Last season JaVale McGee delighted us with his investigative journalism, sense of direction, singing of Adele, and follow-up dunking. We will no doubt continue to cover JaVale's ups and downs, along with the exploits of his onetime partner in crime, Andray Blatche. But just for fun, we thought it would be cool if we tried to find this season's JaVale — the player with the perfect mix of on-the-court follies and social media highlights (or vice versa). Here's who the Grantland staff came up with.
In their eight years of existence, the Charlotte Bobcats have drafted three players from UNC, one from Duke, and one from Boston College, a school that plays up to seven games a year in the state of North Carolina. They have drafted one player from Texas, a Naismith runner-up from Gonzaga, and two UConn greats. Outside of trading for Alexis Ajinca’s draft rights in 2008, the Bobcats have found nearly every undersized or questionably athletic college star in the country. Some, like Jared Dudley, turn out to be valuable players on other teams. Others, like Sean May, quickly confirm that college post moves sometimes don’t translate to the NBA. The Bobcats haven’t fully developed a player since their inception in 2004. They handcuffed Raymond Felton, they didn’t tell the managers of all Charlotte-area Waffle Houses to stop serving May, they turned Gerald Henderson into the worst version of Kobe Bryant in the history of versions of Kobe Bryant.
Bigs tend to be selected based on potential more than any other type of player in the NBA draft. If you have size and athleticism, you are nearly a lock for a lottery selection. Thus, teams make their choices based on projected skill, and scouts must account for many variables.

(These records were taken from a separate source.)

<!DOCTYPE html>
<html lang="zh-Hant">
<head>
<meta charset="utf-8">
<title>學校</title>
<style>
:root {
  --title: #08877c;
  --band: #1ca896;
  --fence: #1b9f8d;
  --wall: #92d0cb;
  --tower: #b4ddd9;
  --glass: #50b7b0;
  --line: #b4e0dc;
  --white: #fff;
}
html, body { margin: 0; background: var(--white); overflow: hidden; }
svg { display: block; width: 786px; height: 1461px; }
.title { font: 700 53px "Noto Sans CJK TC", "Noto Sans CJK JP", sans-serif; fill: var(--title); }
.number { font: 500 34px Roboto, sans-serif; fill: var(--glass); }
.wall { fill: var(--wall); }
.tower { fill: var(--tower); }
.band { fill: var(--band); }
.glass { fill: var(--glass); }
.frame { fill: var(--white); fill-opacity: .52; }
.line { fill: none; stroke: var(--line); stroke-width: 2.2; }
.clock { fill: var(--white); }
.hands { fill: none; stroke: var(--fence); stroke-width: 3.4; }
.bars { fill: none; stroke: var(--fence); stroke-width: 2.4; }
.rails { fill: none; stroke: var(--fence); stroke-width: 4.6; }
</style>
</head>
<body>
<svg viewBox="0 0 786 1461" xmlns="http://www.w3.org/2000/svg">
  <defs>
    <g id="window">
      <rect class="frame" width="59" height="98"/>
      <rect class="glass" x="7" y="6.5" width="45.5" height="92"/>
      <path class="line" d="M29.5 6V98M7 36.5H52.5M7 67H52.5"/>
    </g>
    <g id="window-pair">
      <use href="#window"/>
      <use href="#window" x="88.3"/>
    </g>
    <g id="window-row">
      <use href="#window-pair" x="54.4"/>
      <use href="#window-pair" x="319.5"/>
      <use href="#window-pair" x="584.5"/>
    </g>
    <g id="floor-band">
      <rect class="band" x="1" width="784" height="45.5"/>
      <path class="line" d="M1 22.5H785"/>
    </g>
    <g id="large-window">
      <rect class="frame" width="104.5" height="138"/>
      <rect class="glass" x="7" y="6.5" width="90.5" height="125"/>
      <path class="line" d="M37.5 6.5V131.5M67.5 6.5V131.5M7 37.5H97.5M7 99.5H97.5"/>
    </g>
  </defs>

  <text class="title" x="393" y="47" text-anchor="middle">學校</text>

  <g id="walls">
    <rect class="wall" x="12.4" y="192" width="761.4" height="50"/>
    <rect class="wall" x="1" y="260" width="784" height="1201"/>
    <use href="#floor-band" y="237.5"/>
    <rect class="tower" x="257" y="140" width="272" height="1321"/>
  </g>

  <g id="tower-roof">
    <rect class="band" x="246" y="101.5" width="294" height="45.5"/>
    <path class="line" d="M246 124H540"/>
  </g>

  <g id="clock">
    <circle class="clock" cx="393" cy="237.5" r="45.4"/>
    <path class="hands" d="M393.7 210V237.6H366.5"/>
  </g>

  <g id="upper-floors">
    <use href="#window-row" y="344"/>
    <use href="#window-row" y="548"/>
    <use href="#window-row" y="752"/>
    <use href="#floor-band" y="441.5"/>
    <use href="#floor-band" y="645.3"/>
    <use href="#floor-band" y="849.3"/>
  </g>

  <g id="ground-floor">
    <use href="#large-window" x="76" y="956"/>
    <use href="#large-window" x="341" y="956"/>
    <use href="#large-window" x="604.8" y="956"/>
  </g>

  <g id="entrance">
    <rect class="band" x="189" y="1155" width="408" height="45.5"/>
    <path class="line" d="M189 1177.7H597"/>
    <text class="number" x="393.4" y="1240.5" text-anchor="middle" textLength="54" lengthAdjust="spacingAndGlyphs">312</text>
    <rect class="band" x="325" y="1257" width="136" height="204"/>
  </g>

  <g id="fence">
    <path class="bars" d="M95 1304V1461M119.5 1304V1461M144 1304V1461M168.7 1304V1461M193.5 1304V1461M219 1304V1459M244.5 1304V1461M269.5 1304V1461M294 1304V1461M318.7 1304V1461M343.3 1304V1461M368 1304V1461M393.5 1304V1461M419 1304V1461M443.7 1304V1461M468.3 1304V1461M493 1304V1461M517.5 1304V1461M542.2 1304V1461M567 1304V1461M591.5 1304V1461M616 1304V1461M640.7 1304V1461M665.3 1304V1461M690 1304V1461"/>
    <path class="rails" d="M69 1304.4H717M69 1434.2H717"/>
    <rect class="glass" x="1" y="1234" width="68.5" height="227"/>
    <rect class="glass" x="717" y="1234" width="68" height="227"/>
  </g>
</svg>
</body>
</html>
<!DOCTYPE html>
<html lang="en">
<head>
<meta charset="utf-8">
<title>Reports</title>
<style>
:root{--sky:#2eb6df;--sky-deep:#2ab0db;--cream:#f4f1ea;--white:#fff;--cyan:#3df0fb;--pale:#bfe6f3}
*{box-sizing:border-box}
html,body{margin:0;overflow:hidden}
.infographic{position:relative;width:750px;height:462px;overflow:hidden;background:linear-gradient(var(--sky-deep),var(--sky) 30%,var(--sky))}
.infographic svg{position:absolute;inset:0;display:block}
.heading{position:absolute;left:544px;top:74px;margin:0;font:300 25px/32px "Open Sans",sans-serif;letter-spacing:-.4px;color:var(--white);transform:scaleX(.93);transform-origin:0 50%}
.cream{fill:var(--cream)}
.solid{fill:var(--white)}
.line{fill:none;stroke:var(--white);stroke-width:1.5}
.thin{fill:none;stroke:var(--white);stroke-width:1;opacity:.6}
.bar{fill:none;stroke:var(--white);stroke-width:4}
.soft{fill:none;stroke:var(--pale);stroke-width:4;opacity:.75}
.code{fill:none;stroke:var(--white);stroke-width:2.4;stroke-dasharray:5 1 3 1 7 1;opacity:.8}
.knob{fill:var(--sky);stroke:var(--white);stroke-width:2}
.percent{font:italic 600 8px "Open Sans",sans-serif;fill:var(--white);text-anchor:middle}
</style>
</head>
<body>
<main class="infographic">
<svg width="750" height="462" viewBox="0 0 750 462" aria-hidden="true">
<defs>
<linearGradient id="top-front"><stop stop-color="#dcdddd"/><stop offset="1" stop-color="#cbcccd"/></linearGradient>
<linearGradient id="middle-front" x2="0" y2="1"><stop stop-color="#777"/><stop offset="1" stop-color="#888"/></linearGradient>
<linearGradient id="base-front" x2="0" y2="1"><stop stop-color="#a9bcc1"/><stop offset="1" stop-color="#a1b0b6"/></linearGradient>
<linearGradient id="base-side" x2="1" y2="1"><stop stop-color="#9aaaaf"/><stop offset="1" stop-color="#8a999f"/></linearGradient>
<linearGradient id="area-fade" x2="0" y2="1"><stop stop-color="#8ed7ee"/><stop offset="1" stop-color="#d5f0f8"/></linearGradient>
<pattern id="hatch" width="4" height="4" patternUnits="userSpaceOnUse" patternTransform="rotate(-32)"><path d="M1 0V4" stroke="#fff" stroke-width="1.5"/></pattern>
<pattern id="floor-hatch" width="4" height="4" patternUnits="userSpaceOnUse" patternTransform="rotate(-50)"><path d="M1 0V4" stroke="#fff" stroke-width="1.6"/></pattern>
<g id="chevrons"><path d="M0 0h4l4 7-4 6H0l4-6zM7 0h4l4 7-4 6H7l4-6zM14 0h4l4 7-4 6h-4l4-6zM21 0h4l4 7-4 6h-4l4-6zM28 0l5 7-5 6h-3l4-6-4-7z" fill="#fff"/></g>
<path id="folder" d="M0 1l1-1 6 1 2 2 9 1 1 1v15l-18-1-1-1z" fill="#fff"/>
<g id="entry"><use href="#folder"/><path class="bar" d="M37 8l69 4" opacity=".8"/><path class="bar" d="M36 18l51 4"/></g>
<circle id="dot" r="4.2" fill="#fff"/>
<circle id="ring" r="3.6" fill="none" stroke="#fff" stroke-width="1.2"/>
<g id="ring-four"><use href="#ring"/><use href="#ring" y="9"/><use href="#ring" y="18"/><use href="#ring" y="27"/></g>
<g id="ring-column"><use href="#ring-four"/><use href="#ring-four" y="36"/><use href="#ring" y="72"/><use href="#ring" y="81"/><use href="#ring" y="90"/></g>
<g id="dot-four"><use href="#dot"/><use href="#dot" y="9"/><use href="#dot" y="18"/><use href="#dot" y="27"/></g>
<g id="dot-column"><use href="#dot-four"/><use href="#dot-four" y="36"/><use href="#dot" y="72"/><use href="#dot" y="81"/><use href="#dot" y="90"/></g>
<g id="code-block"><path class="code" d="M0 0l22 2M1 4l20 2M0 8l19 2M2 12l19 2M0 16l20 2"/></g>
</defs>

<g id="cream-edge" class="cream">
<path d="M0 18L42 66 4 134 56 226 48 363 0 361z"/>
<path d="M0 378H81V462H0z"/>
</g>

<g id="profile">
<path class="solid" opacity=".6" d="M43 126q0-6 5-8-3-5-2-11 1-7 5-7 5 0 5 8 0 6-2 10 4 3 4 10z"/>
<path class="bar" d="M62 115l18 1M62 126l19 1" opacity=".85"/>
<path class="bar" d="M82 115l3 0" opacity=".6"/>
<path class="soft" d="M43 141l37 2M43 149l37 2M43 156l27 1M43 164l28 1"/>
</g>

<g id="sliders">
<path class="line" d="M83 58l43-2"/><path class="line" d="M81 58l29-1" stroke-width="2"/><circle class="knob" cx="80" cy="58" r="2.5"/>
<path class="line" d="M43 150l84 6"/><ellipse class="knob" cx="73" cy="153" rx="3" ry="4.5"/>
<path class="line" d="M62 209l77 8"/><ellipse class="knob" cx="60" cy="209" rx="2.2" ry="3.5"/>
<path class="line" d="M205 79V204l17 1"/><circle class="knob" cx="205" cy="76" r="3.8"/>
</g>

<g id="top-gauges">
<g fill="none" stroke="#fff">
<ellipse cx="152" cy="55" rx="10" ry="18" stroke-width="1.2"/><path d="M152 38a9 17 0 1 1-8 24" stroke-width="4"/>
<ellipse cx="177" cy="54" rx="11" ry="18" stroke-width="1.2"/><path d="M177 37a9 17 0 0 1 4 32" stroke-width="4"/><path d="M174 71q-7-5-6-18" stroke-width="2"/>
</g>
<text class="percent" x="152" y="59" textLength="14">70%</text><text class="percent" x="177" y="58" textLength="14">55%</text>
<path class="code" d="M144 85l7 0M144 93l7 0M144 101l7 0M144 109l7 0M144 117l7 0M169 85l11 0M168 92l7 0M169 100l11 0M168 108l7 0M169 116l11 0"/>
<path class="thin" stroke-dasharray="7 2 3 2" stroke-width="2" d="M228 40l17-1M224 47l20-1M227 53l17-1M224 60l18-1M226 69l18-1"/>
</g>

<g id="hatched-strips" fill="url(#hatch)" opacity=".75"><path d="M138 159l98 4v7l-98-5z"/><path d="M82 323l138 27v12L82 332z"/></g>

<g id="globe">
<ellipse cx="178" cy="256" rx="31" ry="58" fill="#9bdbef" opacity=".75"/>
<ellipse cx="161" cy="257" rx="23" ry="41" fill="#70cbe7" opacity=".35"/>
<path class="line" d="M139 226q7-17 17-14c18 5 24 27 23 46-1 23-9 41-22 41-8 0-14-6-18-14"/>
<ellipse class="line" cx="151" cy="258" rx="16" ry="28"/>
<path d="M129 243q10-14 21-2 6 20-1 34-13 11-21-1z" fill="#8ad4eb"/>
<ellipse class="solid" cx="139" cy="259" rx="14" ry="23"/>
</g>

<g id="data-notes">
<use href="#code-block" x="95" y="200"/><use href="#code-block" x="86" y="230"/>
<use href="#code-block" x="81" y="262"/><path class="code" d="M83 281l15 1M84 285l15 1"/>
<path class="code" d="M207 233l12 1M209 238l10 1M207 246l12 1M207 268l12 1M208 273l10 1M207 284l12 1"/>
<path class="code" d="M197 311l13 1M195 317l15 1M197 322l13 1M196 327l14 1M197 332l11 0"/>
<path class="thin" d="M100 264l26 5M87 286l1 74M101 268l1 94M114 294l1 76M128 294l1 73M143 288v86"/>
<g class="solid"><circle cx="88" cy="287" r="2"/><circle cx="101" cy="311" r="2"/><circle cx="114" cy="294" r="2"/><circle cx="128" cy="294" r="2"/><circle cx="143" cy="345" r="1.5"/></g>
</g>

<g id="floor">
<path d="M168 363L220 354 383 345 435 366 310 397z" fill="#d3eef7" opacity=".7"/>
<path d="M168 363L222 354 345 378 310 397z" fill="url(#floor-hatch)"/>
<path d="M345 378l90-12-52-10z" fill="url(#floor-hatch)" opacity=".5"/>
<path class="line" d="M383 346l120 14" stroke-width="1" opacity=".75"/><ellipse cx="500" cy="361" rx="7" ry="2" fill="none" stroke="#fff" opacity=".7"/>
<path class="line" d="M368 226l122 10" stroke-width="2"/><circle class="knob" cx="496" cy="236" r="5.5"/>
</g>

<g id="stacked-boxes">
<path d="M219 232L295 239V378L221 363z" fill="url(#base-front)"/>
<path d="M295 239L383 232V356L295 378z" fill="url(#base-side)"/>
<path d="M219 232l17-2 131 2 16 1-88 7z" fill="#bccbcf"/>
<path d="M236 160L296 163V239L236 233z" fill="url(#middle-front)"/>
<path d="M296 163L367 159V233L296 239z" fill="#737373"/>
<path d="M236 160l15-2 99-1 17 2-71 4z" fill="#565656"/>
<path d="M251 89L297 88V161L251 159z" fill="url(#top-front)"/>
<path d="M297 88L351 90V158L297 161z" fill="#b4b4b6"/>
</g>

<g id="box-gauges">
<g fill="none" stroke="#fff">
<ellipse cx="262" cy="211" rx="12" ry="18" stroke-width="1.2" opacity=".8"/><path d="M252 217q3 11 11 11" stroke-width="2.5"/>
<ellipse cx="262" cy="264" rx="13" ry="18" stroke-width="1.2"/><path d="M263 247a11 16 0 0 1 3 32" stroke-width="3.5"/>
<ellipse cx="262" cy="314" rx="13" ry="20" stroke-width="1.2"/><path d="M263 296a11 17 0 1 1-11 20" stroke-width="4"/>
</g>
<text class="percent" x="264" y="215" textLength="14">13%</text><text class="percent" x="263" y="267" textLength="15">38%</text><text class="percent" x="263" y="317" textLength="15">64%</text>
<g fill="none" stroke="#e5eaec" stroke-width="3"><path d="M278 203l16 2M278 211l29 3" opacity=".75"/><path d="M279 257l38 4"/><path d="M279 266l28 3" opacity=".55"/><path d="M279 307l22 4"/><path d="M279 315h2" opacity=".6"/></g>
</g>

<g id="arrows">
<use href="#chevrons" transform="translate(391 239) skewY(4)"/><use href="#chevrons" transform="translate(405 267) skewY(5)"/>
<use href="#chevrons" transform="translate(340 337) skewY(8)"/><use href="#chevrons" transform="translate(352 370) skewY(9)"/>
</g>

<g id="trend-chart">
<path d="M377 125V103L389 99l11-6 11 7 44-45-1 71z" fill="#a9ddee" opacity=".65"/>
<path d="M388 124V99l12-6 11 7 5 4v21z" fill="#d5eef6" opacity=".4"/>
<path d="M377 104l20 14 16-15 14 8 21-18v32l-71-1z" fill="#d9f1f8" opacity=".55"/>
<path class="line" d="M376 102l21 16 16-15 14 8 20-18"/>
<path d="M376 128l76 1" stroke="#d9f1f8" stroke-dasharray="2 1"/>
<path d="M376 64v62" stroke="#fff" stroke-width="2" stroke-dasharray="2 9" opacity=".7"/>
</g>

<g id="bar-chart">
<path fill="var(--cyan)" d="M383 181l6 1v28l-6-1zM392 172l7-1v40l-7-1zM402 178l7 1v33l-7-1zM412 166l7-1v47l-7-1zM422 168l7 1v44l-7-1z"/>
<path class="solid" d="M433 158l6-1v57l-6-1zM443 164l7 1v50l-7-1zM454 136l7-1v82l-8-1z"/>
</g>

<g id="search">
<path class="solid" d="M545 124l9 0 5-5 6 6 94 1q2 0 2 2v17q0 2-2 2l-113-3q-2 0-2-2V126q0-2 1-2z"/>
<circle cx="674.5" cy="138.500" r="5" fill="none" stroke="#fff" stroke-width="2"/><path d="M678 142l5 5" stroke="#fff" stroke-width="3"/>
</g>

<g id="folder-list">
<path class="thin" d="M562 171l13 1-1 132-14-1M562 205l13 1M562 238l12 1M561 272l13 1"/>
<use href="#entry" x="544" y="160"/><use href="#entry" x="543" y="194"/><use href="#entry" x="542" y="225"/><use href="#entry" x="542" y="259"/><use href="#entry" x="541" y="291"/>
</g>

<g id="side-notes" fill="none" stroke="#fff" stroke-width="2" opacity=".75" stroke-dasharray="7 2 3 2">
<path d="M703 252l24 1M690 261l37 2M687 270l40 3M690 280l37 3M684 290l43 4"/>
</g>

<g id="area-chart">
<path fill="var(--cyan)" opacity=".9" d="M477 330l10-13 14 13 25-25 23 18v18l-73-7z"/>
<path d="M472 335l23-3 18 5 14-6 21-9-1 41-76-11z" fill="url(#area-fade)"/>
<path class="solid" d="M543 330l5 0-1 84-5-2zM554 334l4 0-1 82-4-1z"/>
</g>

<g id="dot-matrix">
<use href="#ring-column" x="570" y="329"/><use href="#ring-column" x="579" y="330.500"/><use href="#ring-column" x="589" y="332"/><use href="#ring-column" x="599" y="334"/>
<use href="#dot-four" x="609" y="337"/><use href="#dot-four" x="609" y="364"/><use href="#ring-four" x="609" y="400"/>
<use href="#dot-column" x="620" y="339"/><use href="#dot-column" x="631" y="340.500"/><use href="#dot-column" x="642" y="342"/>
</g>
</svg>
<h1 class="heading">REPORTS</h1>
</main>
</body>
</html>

In case you were out living a life of leisure, here's what you missed in sports on Thursday.
The New Orleans Saints have named top assistant Joe Vitt interim head coach during Sean Payton's year-long suspension, despite the fact that Vitt will serve a six-game suspension of his own to start the season. During those six games, the Saints will be led by offensive line coach Aaron Kromer, who is serving a four-game suspension for watching cable television (Bridezillas, specifically) in the film room. For the first four games, Saints kicking adviser Marcus McCovey will take over, despite his two-game suspension for rhyming Sean Payton with "Sean Satan" in a Skype call with his daughter. The first two Saints games will be coached by New Orleans citizen Ernest Lambreaux, who is serving a one-game suspension for plotting to coach without a proper coaching license. For that first game only, Russian emigre and renowned castrato animal impersonator Gustaf Karpov will head up the Saints, though he's suspended for a quarter because he won't stop calling chocolate doughnuts "meatless pirozhkis" during strategy meetings. In the first quarter of the first game, the Saints plan to just fumble the ball and run into each other until someone dies.
College basketball season finally gets under way soon and I, for one, couldn’t be more excited. Chances are, you aren’t quite as excited as me, and haven’t given college basketball much thought since you’ve had football and the start of the NBA season to keep you occupied, but luckily for you, I’m here to get you up to speed. And by that, I mean that I’m here to give you previews of each of the major college conferences (and one collective mid-major preview), and then spend the next five months of my life reading tweets and e-mails from those of you who feel the need to point out how terrible the predictions in these previews are and how you could’ve done so much better. This will be fun.